[Source texts of formatted documents]
╭──

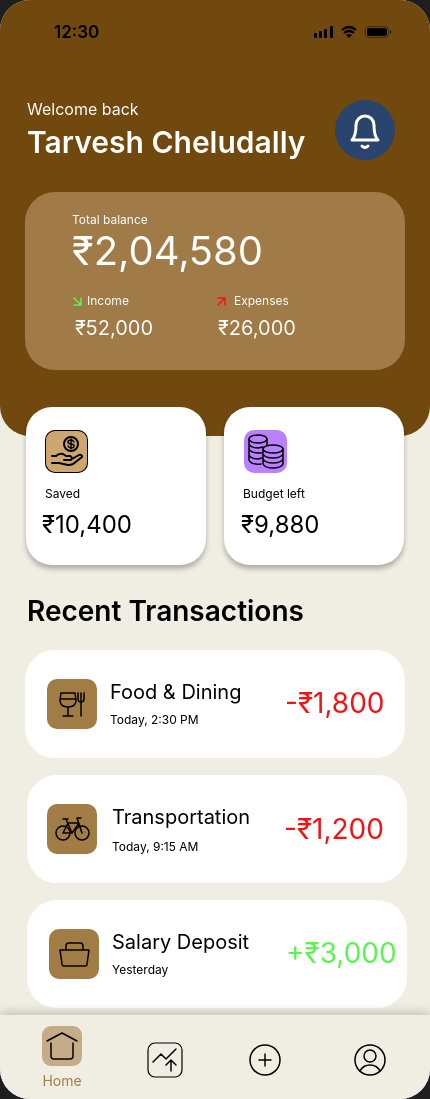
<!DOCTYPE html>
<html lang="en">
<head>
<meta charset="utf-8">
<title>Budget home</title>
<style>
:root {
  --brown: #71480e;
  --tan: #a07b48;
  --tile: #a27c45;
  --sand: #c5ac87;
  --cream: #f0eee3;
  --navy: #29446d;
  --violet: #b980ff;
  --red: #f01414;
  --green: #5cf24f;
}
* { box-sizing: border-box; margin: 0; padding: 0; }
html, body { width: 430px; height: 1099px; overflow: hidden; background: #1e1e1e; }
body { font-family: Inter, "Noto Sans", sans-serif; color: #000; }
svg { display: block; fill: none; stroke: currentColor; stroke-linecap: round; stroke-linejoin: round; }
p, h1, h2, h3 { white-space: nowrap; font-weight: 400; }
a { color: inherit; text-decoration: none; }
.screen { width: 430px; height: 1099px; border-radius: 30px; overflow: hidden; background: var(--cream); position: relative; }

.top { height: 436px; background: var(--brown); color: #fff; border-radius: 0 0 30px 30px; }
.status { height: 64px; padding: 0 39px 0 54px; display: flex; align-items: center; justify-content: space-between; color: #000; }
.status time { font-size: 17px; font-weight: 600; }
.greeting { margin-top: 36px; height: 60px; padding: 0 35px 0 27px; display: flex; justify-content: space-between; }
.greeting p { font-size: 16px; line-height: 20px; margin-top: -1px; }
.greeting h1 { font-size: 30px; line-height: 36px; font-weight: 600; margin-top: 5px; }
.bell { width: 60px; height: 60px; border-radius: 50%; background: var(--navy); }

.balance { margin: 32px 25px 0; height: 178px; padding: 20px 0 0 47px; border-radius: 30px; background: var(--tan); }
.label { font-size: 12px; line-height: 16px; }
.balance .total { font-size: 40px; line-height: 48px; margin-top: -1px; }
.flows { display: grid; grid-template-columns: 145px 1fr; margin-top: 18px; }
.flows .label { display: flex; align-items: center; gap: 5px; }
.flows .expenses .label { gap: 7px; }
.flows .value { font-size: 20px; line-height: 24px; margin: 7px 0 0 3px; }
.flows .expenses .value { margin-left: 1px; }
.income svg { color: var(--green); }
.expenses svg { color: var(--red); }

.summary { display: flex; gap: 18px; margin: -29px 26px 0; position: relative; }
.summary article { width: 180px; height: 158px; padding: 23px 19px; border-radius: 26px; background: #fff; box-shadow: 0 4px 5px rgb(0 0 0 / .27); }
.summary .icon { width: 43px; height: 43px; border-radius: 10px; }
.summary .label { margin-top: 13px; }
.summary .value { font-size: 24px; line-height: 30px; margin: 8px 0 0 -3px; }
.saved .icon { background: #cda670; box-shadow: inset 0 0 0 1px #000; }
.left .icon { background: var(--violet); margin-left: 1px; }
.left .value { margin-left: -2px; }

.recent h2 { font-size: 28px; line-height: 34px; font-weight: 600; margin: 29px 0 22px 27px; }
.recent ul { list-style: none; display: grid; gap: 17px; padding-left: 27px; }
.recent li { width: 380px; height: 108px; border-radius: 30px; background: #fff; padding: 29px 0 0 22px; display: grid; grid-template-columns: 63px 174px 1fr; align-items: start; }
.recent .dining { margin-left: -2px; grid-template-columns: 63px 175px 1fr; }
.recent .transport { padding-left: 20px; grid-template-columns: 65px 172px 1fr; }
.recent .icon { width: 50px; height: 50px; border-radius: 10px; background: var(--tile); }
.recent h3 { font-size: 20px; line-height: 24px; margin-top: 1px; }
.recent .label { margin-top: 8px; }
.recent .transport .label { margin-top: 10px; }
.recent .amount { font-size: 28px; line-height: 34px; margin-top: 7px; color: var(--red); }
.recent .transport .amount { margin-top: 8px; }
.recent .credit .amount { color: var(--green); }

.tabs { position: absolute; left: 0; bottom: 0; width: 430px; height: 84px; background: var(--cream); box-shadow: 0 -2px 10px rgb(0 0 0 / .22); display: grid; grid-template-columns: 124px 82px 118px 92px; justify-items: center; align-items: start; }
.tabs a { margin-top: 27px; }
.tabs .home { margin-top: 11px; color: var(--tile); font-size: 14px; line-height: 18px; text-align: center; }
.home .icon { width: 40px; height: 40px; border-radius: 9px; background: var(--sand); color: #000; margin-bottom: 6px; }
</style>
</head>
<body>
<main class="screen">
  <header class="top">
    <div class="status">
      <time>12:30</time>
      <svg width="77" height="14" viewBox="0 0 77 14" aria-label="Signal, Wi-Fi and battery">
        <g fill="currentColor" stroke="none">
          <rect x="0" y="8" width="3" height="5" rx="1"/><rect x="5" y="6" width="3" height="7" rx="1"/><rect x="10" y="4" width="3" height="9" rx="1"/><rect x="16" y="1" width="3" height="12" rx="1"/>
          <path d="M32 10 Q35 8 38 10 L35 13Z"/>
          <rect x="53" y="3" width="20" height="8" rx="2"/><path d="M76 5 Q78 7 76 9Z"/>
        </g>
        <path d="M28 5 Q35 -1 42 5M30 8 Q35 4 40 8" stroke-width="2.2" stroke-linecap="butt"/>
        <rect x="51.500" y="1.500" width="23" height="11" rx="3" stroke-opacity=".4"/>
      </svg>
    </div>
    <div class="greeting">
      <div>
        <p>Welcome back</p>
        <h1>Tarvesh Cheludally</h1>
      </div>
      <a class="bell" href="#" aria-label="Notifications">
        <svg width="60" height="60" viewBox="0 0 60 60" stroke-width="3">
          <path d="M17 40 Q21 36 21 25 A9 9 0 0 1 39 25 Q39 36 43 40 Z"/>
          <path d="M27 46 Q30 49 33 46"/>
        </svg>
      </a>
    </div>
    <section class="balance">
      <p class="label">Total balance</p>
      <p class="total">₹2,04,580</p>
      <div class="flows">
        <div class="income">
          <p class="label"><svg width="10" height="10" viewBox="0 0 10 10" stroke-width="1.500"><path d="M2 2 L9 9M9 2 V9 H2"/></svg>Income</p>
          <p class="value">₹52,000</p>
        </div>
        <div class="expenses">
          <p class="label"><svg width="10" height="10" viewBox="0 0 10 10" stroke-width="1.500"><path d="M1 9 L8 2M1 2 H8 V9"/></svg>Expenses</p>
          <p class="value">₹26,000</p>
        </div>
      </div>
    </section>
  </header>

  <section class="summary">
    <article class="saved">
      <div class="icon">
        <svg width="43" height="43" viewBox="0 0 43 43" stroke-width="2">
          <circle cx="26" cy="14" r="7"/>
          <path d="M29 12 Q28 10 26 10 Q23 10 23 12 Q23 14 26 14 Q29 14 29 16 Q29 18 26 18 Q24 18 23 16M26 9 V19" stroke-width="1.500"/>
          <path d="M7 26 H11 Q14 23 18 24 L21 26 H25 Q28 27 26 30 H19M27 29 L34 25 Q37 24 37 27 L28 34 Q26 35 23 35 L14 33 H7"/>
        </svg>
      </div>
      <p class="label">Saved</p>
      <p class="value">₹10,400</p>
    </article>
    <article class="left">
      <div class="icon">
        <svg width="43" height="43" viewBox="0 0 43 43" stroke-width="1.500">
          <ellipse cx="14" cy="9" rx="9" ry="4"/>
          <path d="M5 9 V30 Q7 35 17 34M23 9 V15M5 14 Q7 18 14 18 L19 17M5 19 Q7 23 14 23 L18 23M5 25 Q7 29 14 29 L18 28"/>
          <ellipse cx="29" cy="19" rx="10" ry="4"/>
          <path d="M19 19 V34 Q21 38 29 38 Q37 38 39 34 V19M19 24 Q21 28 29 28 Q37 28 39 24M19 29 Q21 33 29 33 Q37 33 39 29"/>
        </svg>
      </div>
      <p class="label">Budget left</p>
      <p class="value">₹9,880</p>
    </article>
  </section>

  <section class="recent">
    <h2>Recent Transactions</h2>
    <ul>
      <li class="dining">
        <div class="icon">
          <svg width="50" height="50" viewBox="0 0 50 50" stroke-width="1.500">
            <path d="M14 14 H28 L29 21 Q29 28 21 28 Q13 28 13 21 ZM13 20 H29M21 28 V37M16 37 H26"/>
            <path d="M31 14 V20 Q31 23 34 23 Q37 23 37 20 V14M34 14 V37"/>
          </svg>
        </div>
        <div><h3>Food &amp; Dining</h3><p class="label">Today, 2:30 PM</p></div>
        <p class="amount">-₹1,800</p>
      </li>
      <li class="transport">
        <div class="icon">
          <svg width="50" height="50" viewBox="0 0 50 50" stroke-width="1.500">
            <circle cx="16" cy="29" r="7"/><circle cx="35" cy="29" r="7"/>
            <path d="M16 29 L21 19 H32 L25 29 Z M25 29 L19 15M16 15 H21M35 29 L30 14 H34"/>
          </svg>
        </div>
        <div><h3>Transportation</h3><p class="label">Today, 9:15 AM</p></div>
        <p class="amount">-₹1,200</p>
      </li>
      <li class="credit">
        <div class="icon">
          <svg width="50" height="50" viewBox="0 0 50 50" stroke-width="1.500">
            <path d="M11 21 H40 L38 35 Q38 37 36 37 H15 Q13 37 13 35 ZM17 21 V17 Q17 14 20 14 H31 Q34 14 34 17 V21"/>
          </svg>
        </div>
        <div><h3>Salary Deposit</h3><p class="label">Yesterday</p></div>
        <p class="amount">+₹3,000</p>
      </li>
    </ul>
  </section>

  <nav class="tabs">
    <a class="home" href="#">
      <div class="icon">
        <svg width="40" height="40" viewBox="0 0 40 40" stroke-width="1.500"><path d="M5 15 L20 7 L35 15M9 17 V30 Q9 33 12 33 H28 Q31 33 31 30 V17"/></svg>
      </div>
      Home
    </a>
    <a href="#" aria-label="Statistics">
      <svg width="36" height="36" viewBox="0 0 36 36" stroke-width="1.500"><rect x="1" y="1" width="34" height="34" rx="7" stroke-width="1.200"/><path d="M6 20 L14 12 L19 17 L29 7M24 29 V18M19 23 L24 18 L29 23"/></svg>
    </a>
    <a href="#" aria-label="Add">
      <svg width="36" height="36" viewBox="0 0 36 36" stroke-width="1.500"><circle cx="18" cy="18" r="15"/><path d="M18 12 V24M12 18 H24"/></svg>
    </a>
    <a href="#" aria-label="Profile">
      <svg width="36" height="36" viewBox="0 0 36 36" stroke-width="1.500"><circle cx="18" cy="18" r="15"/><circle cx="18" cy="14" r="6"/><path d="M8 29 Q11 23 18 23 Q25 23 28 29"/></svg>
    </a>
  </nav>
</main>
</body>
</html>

╰──

THE PROBLEM
When a line in the data above contains the string "border", copy that line.

RESPONSE BELOW
* { box-sizing: border-box; margin: 0; padding: 0; }
.screen { width: 430px; height: 1099px; border-radius: 30px; overflow: hidden; background: var(--cream); position: relative; }
.top { height: 436px; background: var(--brown); color: #fff; border-radius: 0 0 30px 30px; }
.bell { width: 60px; height: 60px; border-radius: 50%; background: var(--navy); }
.balance { margin: 32px 25px 0; height: 178px; padding: 20px 0 0 47px; border-radius: 30px; background: var(--tan); }
.summary article { width: 180px; height: 158px; padding: 23px 19px; border-radius: 26px; background: #fff; box-shadow: 0 4px 5px rgb(0 0 0 / .27); }
.summary .icon { width: 43px; height: 43px; border-radius: 10px; }
.recent li { width: 380px; height: 108px; border-radius: 30px; background: #fff; padding: 29px 0 0 22px; display: grid; grid-template-columns: 63px 174px 1fr; align-items: start; }
.recent .icon { width: 50px; height: 50px; border-radius: 10px; background: var(--tile); }
.home .icon { width: 40px; height: 40px; border-radius: 9px; background: var(--sand); color: #000; margin-bottom: 6px; }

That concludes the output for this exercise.